__What the exercise asks__: Go through the entries below and copy every line that holds the word "width".

__Input data__:

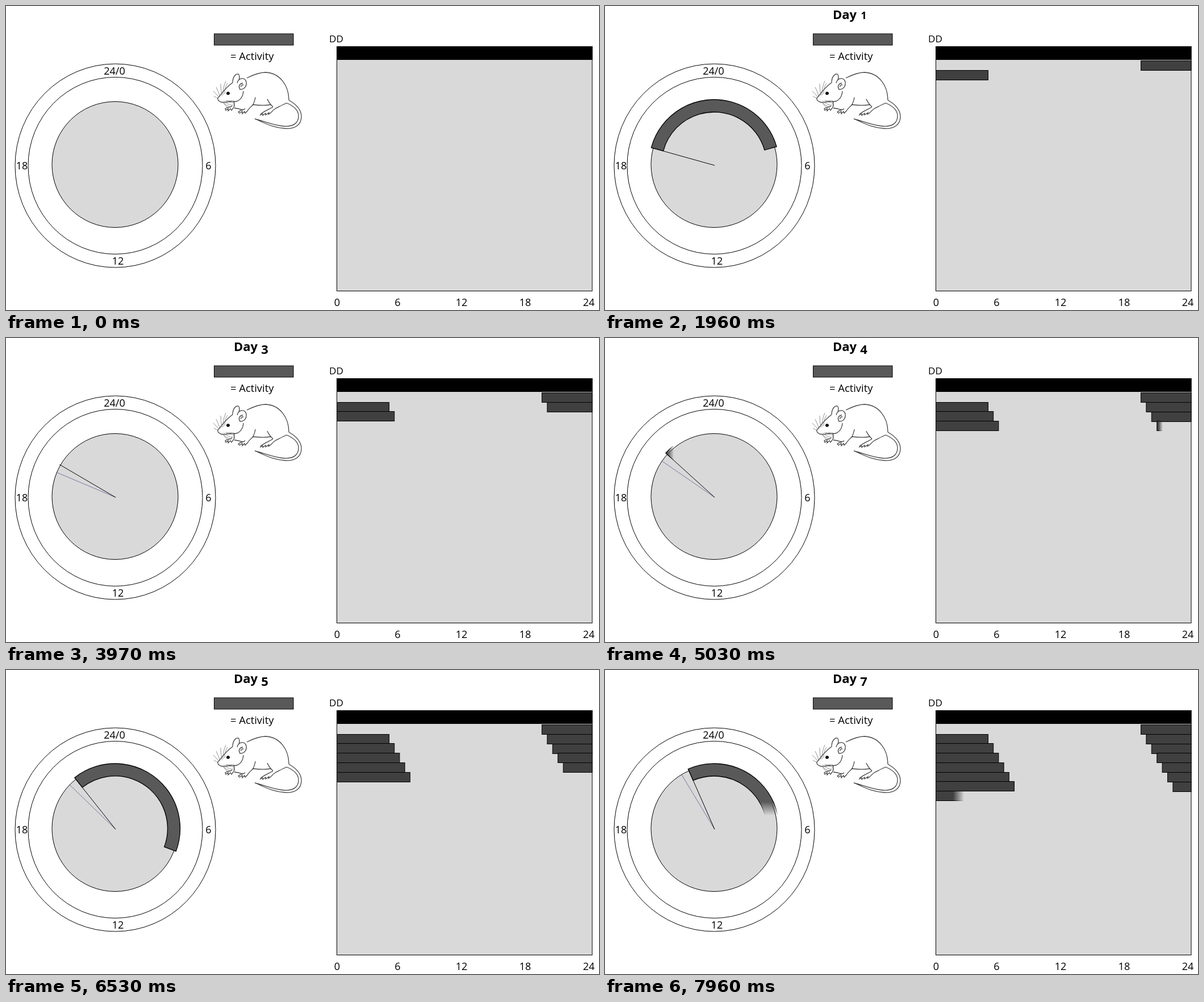
An HTML page with a canvas for the animation above (8000 ms loop, 1044 by 536 pixels).

```html
<!DOCTYPE html>
<html lang="en">
<head>
<meta charset="utf-8">
<title>Free-running activity rhythm</title>
<style>
  html, body { margin: 0; width: 100%; height: 100%; overflow: hidden; background: #fff; }
  canvas { display: block; }
</style>
</head>
<body>
<canvas id="stage" width="1044" height="536"></canvas>
<script>
const ctx = document.getElementById('stage').getContext('2d');
const LOOP = 8000, RAD = Math.PI / 180;
const CX = 192, CY = 279.5, OUTER = 114.5, INNER = 92.5, SWEEP = 149, FEATHER = 0.13;
const FONT = '"Open Sans", "Noto Sans", sans-serif';

// title: when the day begins; wipe: first step; dt: step length; steps: steps to completion;
// angle: activity onset on the dial; trace: where that onset is left as a thin line
const days = [
  { title: 1480, wipe: 1480, dt: 80, steps: 6, angle: -75, trace: -75 },
  { title: 3130, wipe: 3370, dt: 88, steps: 5, angle: -67.5, trace: -67.5 },
  { title: 3970, wipe: 4230, dt: 69, steps: 7, angle: -60, trace: -55.7 },
  { title: 4840, wipe: 5030, dt: 77, steps: 7, angle: -48, trace: -46 },
  { title: 5800, wipe: 6120, dt: 82, steps: 5, angle: -38.5, trace: -38.5 },
  { title: 6660, wipe: 6890, dt: 80, steps: 6, angle: -31, trace: -31 },
  { title: 7570, wipe: 7750, dt: 70, steps: 4.84, angle: -23.5 }
];

const mouse = new Path2D(`
  M424 127 C436 121 446 117 457 117 C482 118 498 140 498 166
  M498 166 C512 174 520 183 520 195 C520 210 508 217 492 216 C470 215 455 206 438 199
  C457 204 473 211 490 212 C506 213 515 206 515 194 C515 183 506 176 494 171
  M494 171 C487 174 480 178 474 181 M460 164 C462 169 466 174 470 178
  M470 178 C462 183 455 185 449 190 L448 192 L452 190 L452 193 L457 189 L457 192 L463 188 L462 191 C467 189 469 184 474 181
  M434 174 C444 175 455 176 466 174
  M439 161 C438 167 437 171 434 175 C430 179 427 181 425 185 L421 189 L420 186 L416 190 L416 186 L411 189 L409 187 C413 183 418 184 421 181
  M402 180 C407 180 412 182 417 183
  M401 167 C402 173 403 178 400 180 L397 184 L395 181 L391 185 L391 181 L387 184 L386 181 C389 178 394 180 398 176
  M399 135 C388 143 381 152 375 160 C372 162 372 166 376 168 C382 173 391 168 398 168 C407 171 417 164 418 150
  M399 135 C399 124 405 119 409 120 C412 122 411 127 410 131
  M407 136 C409 126 421 125 423 134 C424 142 419 148 411 147 M412 146 C409 143 410 137 417 136 M414 143 C413 140 415 139 418 139`);

const whiskers = new Path2D(`
  M380 158 Q378 147 378 137 M382 157 Q382 143 387 132 M377 160 Q373 149 370 143
  M375 161 Q370 155 365 150 M385 155 Q385 143 390 136 M374 163 Q369 161 366 159
  M380 168 Q388 177 397 178 M383 167 Q391 175 400 175 M386 167 Q394 170 401 171
  M382 169 Q386 177 392 180 M388 167 Q395 167 401 168`);

const clamp = v => Math.max(0, Math.min(1, v));

function ink(stroke, width = 1) {
  ctx.strokeStyle = stroke;
  ctx.lineWidth = width;
}

function text(str, x, y, align = 'left', size = 18, weight = 400) {
  ctx.font = `${weight} ${size}px ${FONT}`;
  ctx.textAlign = align;
  ctx.fillStyle = '#000';
  ctx.fillText(str, x, y);
}

function ellipse(x, y, rx, ry, fill) {
  ctx.beginPath();
  ctx.ellipse(x, y, rx, ry, 0, 0, 7);
  ctx.fillStyle = fill;
  ctx.fill();
  ctx.stroke();
}

function box(x, y, w, h, fill) {
  ctx.fillStyle = fill;
  ctx.fillRect(x, y, w, h);
  ctx.strokeRect(x, y, w, h);
}

// Grey tone that is opaque up to a soft edge travelling from one point to the other
function softEdge(x0, y0, x1, y1, tone, p) {
  const g = ctx.createLinearGradient(x0, y0, x1, y1), lead = p * (1 + FEATHER);
  g.addColorStop(clamp(lead - FEATHER), `rgba(${tone},${tone},${tone},1)`);
  g.addColorStop(clamp(lead), `rgba(${tone},${tone},${tone},${p < 1 ? 0 : 1})`);
  return g;
}

function bar(x0, x1, y, p) {
  if (p <= 0) return;
  ink(softEdge(x0 - 1, 0, x1 + 1, 0, 0, p));
  box(x0, y, x1 - x0, 17, softEdge(x0 - 1, 0, x1 + 1, 0, 64, p));
}

function arcHalf(angle, clipX, edge, p) {
  if (p <= 0) return;
  const a = (angle - 90) * RAD, b = a + SWEEP * RAD;
  ctx.save();
  ctx.beginPath();
  ctx.rect(clipX, 0, CX, 536);
  ctx.clip();
  ctx.beginPath();
  ctx.arc(CX, CY, OUTER, a, b);
  ctx.arc(CX, CY, INNER, b, a, true);
  ctx.closePath();
  ctx.fillStyle = softEdge(...edge, 89, p);
  ctx.fill();
  ink(softEdge(...edge, 0, p), 1.3);
  ctx.stroke();
  ctx.restore();
}

function activityArc(angle, before, after) {
  const left = CX + OUTER * Math.sin(angle * RAD);
  const end = (angle + SWEEP) * RAD;
  const bottom = CY - Math.min(OUTER * Math.cos(end), INNER * Math.cos(end));
  arcHalf(angle, 0, [left - 1, 0, CX, 0], before);
  arcHalf(angle, CX, [0, CY - OUTER - 1, 0, bottom + 1], Math.pow(after, 0.67));
}

function hand(angle, length, color, width) {
  ctx.beginPath();
  ctx.moveTo(193, 281);
  ctx.lineTo(CX + length * Math.sin(angle * RAD), CY - length * Math.cos(angle * RAD));
  ink(color, width);
  ctx.stroke();
}

// Old-style figures: 1 and 2 are small, 3, 4, 5 and 7 hang below the baseline
function dayTitle(n) {
  text('Day', 401, 23, 'left', 22, 700);
  text(n, 455.5, n < 3 || n === 6 ? 23 : 27.5, 'center', n < 3 ? 17.5 : 22, 700);
}

function scene() {
  ctx.fillStyle = '#fff';
  ctx.fillRect(0, 0, 1044, 536);
  ink('#000');
  ellipse(192.5, 281.5, 176.5, 179.5, '#fff');
  ellipse(192.5, 281.5, 153.5, 156, '#fff');
  ellipse(CX, CY, 111, 111, '#d9d9d9');
  text('24/0', 191, 121, 'center');
  text('6', 356.5, 288, 'center');
  text('12', 197, 456, 'center');
  text('18', 28, 288, 'center');

  box(366.5, 49, 139.5, 20, '#595959');
  text('= Activity', 395, 95, 'left', 18.4);
  ink('#444', 1.3);
  ctx.stroke(mouse);
  ink('#666', 0.7);
  ctx.stroke(whiskers);
  ink('#000');
  ellipse(391, 154, 2.6, 2.3, '#000');

  box(582.5, 71.5, 449.5, 431, '#d9d9d9');
  box(582.5, 71.5, 449.5, 23, '#000');
  text('DD', 569, 64, 'left', 17);
  [583, 689.5, 802, 914, 1026].forEach((x, i) => text(i * 6, x, 529, 'center'));
}

function draw(t) {
  scene();
  const today = days.filter(d => t >= d.title).length - 1;
  for (let i = 0; i <= today; i++) {
    const d = days[i], step = Math.floor((t - d.wipe) / d.dt);
    const p = step < 0 ? 0 : clamp(0.08 + 0.92 * step / d.steps);
    const before = clamp(p * 2), after = clamp(p * 2 - 1);
    bar(943.5 + 9.4 * i, 1032, Math.round(96 + 16.8 * i) + 0.5, before);
    bar(582.5, 674.5 + 9.2 * i, Math.round(112.6 + 16.75 * i) + 0.5, after);
    if (i < today) continue;
    if (i) hand(days[i - 1].trace, 112, '#75659b', 0.9);
    activityArc(d.angle, before, after);
    hand(d.angle, 113, '#000', 1);
    dayTitle(i + 1);
  }
}

const start = performance.now();
function tick() {
  draw((performance.now() - start) % LOOP);
  requestAnimationFrame(tick);
}
tick();
</script>
</body>
</html>
```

__Result__:
  html, body { margin: 0; width: 100%; height: 100%; overflow: hidden; background: #fff; }
<canvas id="stage" width="1044" height="536"></canvas>
function ink(stroke, width = 1) {
  ctx.lineWidth = width;
function hand(angle, length, color, width) {
  ink(color, width);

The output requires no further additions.